Items listed in a dataset:

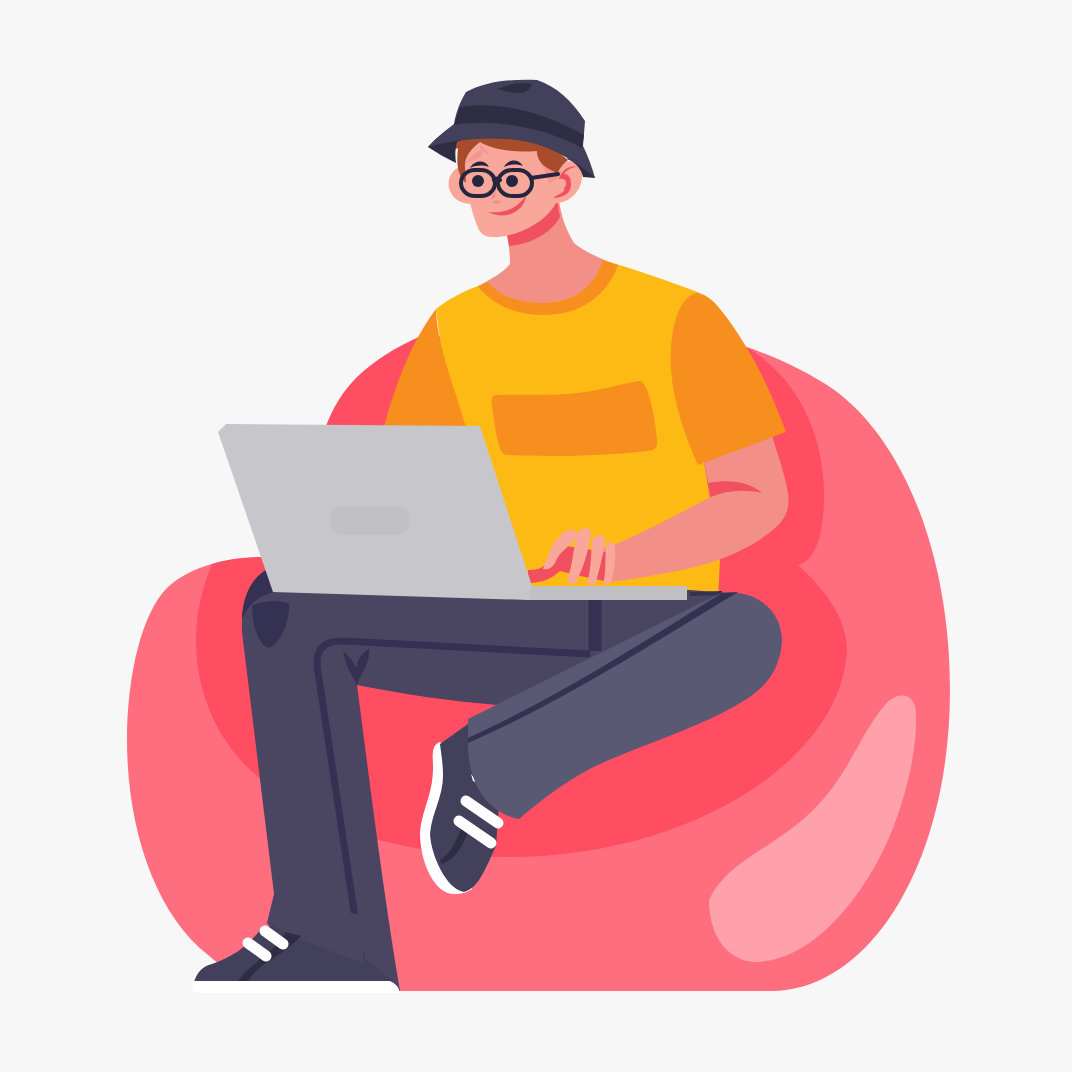
<!DOCTYPE html>
<html lang="en">
<head>
<meta charset="utf-8">
<title>Working from a beanbag</title>
<style>
:root {
  --paper: #f7f7f7;
  --bag: #ff6e7f;
  --bag-deep: #ff4d62;
  --bag-shine: #ffa1ab;
  --navy: #42405a;
  --navy-dark: #2f2d43;
  --trouser: #4a4662;
  --trouser-light: #5a5973;
  --seam: #353152;
  --shirt: #fdba14;
  --shirt-deep: #f68f1e;
  --skin: #f9a79b;
  --skin-shade: #f29088;
  --blush: #f15060;
  --hair: #a84c2c;
  --laptop: #c7c6cb;
  --laptop-edge: #c1c0c5;
  --ink: #25263d;
}
html, body { margin: 0; background: var(--paper); }
body { width: 1072px; height: 1072px; overflow: hidden; }
svg { display: block; }
.bag { fill: var(--bag); }
.bag-deep { fill: var(--bag-deep); }
.bag-shine { fill: var(--bag-shine); }
.navy { fill: var(--navy); }
.navy-dark { fill: var(--navy-dark); }
.trouser { fill: var(--trouser); }
.trouser-light { fill: var(--trouser-light); }
.fold { fill: var(--seam); }
.seam { fill: none; stroke: var(--seam); stroke-width: 6; }
.shirt { fill: var(--shirt); }
.shirt-deep { fill: var(--shirt-deep); }
.skin { fill: var(--skin); }
.skin-shade { fill: var(--skin-shade); }
.blush { fill: var(--blush); }
.hair { fill: var(--hair); }
.laptop { fill: var(--laptop); }
.laptop-edge { fill: var(--laptop-edge); }
.ink { fill: var(--ink); }
.frame { fill: none; stroke: var(--ink); stroke-width: 4; stroke-linecap: round; }
.sole { fill: #fff; }
.lace { stroke: #fff; stroke-width: 11; stroke-linecap: round; }
</style>
</head>
<body>
<svg width="1072" height="1072" viewBox="0 0 1072 1072" role="img" aria-label="Young man in a hat and glasses using a laptop on a red beanbag">

  <g id="beanbag">
    <path class="bag" d="M744 346C776 357 806 371 833 389C904 440 950 555 950 690C950 860 872 990 772 991H290C250 985 225 970 208 955C156 914 127 830 127 740C127 675 142 612 168 587C190 567 225 557 268 557L420 420Z"/>
    <path class="bag-deep" d="M326 426C333 408 342 392 357 377C375 360 396 347 421 336L744 346C795 374 824 432 824 494C824 530 817 561 798 565C829 593 847 622 847 650C842 760 690 857 508 857C460 857 415 849 378 840L262 780C222 749 196 698 196 640C196 612 203 585 212 564C228 559 246 557 268 557Z"/>
    <path class="bag-shine" d="M709 900C730 857 777 849 819 804C851 769 862 731 885 705C898 690 915 693 916 712C918 754 901 828 866 881C835 929 796 962 754 962C726 960 709 934 709 900Z"/>
  </g>

  <g id="head-and-neck">
    <path class="skin-shade" d="M507 232C509 246 510 256 510 264C503 273 491 279 478 286C495 325 595 325 607 261C593 255 582 250 574 243C565 228 561 215 559 200Z"/>
    <path class="blush" d="M507 235L509 246C532 244 552 232 560 217L557 200Z"/>
    <path class="skin" d="M462 166C452 169 447 178 449 188C452 199 461 204 472 204Z"/>
    <path class="skin" d="M459 150L462 170C468 192 471 213 479 230C483 237 489 237 498 237C520 235 546 222 556 203C568 203 581 193 582 177C583 165 574 159 564 162L550 146L480 138Z"/>
    <path class="skin-shade" d="M466 163C471 156 477 151 483 149L481 157ZM480 150L490 155L480 143ZM536 150C541 163 551 166 558 170L566 173L549 184C548 170 538 164 536 150Z" opacity=".65"/>
    <path class="hair" d="M447 153L457 138L540 137L568 160C560 166 558 173 557 173C546 168 537 163 537 151C515 153 494 150 480 142C471 149 464 157 465 168L466 183C458 176 456 165 458 148Z"/>
    <path class="blush" d="M578 167C568 165 562 171 559 179C568 177 567 186 564 188C566 193 557 194 553 198C563 198 571 193 571 185C571 178 569 174 564 174C568 168 574 167 578 167Z"/>
    <path class="ink" d="M470 168C474 160 485 159 489 167C483 165 476 165 470 168ZM504 167C508 159 518 158 523 166C516 164 510 164 504 167Z"/>
    <path class="blush" d="M488 203C493 199 495 193 497 188L494 197ZM488 212C506 214 519 207 526 195C525 211 506 221 488 212Z"/>
    <path class="skin-shade" d="M492 202Q497 205 502 202L497 200Z"/>
    <circle class="ink" cx="478" cy="181" r="6"/>
    <circle class="ink" cx="512" cy="181" r="6"/>
    <g id="glasses" class="frame">
      <rect x="461" y="170" width="34" height="26" rx="14"/>
      <rect x="498" y="170" width="34" height="26" rx="14"/>
      <path d="M494 180Q497 177 500 180M531 178L558 174"/>
    </g>
  </g>

  <g id="hat">
    <path class="navy-dark" d="M428 147C436 138 445 131 455 124L470 136L457 142C455 149 455 156 456 163C446 158 437 153 428 147ZM580 146L595 178L583 177C581 168 575 162 567 159Z"/>
    <path class="navy" d="M428 147C438 136 448 129 454 124C456 112 460 102 466 92C487 81 511 79 537 80C556 86 572 101 585 121L583 146C588 156 592 167 595 178C573 159 547 144 517 140C483 136 452 140 428 147Z"/>
    <path class="navy-dark" d="M460 107C502 100 546 114 584 135L582 148C545 128 495 118 454 125Z"/>
    <path class="navy-dark" d="M497 89C508 84 520 82 532 84C530 90 524 94 518 93C511 93 504 91 497 89Z"/>
  </g>

  <g id="shirt">
    <path class="shirt" d="M478 286C462 292 447 300 436 309L450 420L480 600H718L720 560L704 462L760 400L700 293C673 283 638 270 603 260C598 286 575 303 542 303C515 303 495 297 488 285Z"/>
    <path class="shirt-deep" d="M478 287L488 282C500 297 520 303 542 303C575 303 595 286 603 260L618 265C607 295 582 315 543 315C514 315 493 304 478 287Z"/>
    <path class="shirt-deep" d="M436 309C412 341 396 382 384 427H466C453 383 437 345 436 309Z"/>
    <path class="shirt-deep" d="M497 395C525 394 550 396 578 393C603 390 620 384 639 381C647 380 654 409 657 439C658 448 655 450 648 451C604 456 552 457 506 455C499 454 496 435 492 406C491 399 492 395 497 395Z"/>
  </g>

  <g id="near-arm">
    <path class="skin-shade" d="M704 462L772 436C779 458 786 479 788 493C790 508 786 519 774 529C750 549 719 562 686 569C662 574 636 579 610 582L600 550C637 537 673 516 711 497Z"/>
    <path class="blush" d="M708 483C728 479 749 481 762 493C745 489 727 490 711 497Z"/>
    <path class="shirt-deep" d="M697 293C679 296 669 328 671 369C673 402 685 436 698 465L786 432C772 393 751 349 724 314C715 302 707 294 697 293Z"/>
  </g>

  <g id="trousers">
    <path class="trouser" d="M270 568C250 577 241 601 242 632L274 894L267 923L290 950L400 991C383 890 370 785 357 685C402 694 449 701 497 705L560 690L740 594L690 590L272 592Z"/>
    <path class="fold" d="M270 568C253 575 242 596 242 620C247 606 257 596 274 592Z"/>
    <path class="fold" d="M252 606C263 601 276 599 289 604C290 622 280 644 269 648C258 645 252 624 252 606ZM343 651C349 656 353 661 356 668C358 659 362 652 369 649C371 661 362 671 357 685C352 675 345 665 343 651Z"/>
    <path class="seam" style="stroke-width:7" d="M362 964L318 672C314 650 323 640 344 641L590 654"/>
    <path class="seam" style="stroke-width:13" d="M595 598V651"/>
    <path class="seam" style="stroke-width:4" d="M690 594L722 593"/>
  </g>

  <g id="raised-shoe">
    <path class="sole" d="M440 742C433 744 432 752 433 764C434 795 420 812 420 836C421 864 435 894 454 894C462 894 468 892 472 889L480 780Z"/>
    <path class="navy" d="M440 744L468 724L500 790L496 846C488 862 480 888 464 892C446 889 431 855 430 834C432 812 443 797 443 776C443 763 441 753 440 744Z"/>
    <path class="navy-dark" d="M440 860C453 853 457 835 465 823L470 828C463 843 458 858 442 864Z"/>
    <path class="sole" d="M471 774L479 784L473 781Z"/>
    <path class="lace" d="M466 801L498 823M459 821L491 843"/>
  </g>

  <g id="crossed-leg">
    <path class="trouser-light" d="M468 719L721 593C754 589 782 608 782 642C780 665 770 683 751 696C712 723 653 741 609 760C575 774 546 796 519 819C489 813 467 786 468 740Z"/>
    <path class="fold" d="M468 738C558 697 637 646 722 593L738 592C650 645 560 703 468 743Z"/>
  </g>

  <g id="standing-shoe">
    <path class="navy" d="M194 982C197 972 203 966 212 964C236 956 249 944 262 928L282 924C325 944 368 952 392 982Z"/>
    <path class="trouser" d="M267 923L282 900L362 915L364 964C341 953 306 944 286 932Z"/>
    <path class="navy-dark" d="M238 981C252 961 269 958 286 932L301 936C280 958 259 963 248 981Z"/>
    <path class="sole" d="M193 981H390Q398 984 400 993H198Q191 993 193 981Z"/>
    <path class="lace" d="M265 931L283 944M248 943L266 956"/>
  </g>

  <g id="typing-hand">
    <path class="blush" d="M528 570C550 571 549 554 566 546L606 552L609 582C590 578 575 575 560 571C552 578 544 583 528 583Z"/>
    <path class="skin" d="M543 569C549 552 554 538 566 531C572 528 578 529 576 537C571 547 560 550 556 561C553 568 548 570 543 569Z"/>
    <path class="skin" d="M576 535C580 526 592 526 591 535C588 553 583 568 576 582C574 586 567 583 568 578C572 565 574 550 576 535Z"/>
    <path class="skin" d="M592 541C596 532 606 534 605 542C603 556 599 570 596 582C594 587 587 586 588 580C591 568 591 555 592 541Z"/>
    <path class="skin" d="M606 546C609 540 615 541 615 548C616 561 614 572 611 582C609 586 603 586 604 580C606 569 605 557 606 546Z"/>
  </g>

  <g id="laptop">
    <path class="laptop-edge" d="M528 586H687V600H528Z"/>
    <path class="laptop" d="M226 424L480 426L532 586L528 600L273 592L218 432Z"/>
    <rect class="laptop-edge" x="330" y="506" width="80" height="29" rx="14"/>
  </g>
</svg>
</body>
</html>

YOUR OBJECTIVE: Taking the records above, retype every line from the one with "--blush: #f15060;" down to the one with "346C776 357 806", exactly and with nothing else.

SOLUTION TO THE PROBLEM:
  --blush: #f15060;
  --hair: #a84c2c;
  --laptop: #c7c6cb;
  --laptop-edge: #c1c0c5;
  --ink: #25263d;
}
html, body { margin: 0; background: var(--paper); }
body { width: 1072px; height: 1072px; overflow: hidden; }
svg { display: block; }
.bag { fill: var(--bag); }
.bag-deep { fill: var(--bag-deep); }
.bag-shine { fill: var(--bag-shine); }
.navy { fill: var(--navy); }
.navy-dark { fill: var(--navy-dark); }
.trouser { fill: var(--trouser); }
.trouser-light { fill: var(--trouser-light); }
.fold { fill: var(--seam); }
.seam { fill: none; stroke: var(--seam); stroke-width: 6; }
.shirt { fill: var(--shirt); }
.shirt-deep { fill: var(--shirt-deep); }
.skin { fill: var(--skin); }
.skin-shade { fill: var(--skin-shade); }
.blush { fill: var(--blush); }
.hair { fill: var(--hair); }
.laptop { fill: var(--laptop); }
.laptop-edge { fill: var(--laptop-edge); }
.ink { fill: var(--ink); }
.frame { fill: none; stroke: var(--ink); stroke-width: 4; stroke-linecap: round; }
.sole { fill: #fff; }
.lace { stroke: #fff; stroke-width: 11; stroke-linecap: round; }
</style>
</head>
<body>
<svg width="1072" height="1072" viewBox="0 0 1072 1072" role="img" aria-label="Young man in a hat and glasses using a laptop on a red beanbag">

  <g id="beanbag">
    <path class="bag" d="M744 346C776 357 806 371 833 389C904 440 950 555 950 690C950 860 872 990 772 991H290C250 985 225 970 208 955C156 914 127 830 127 740C127 675 142 612 168 587C190 567 225 557 268 557L420 420Z"/>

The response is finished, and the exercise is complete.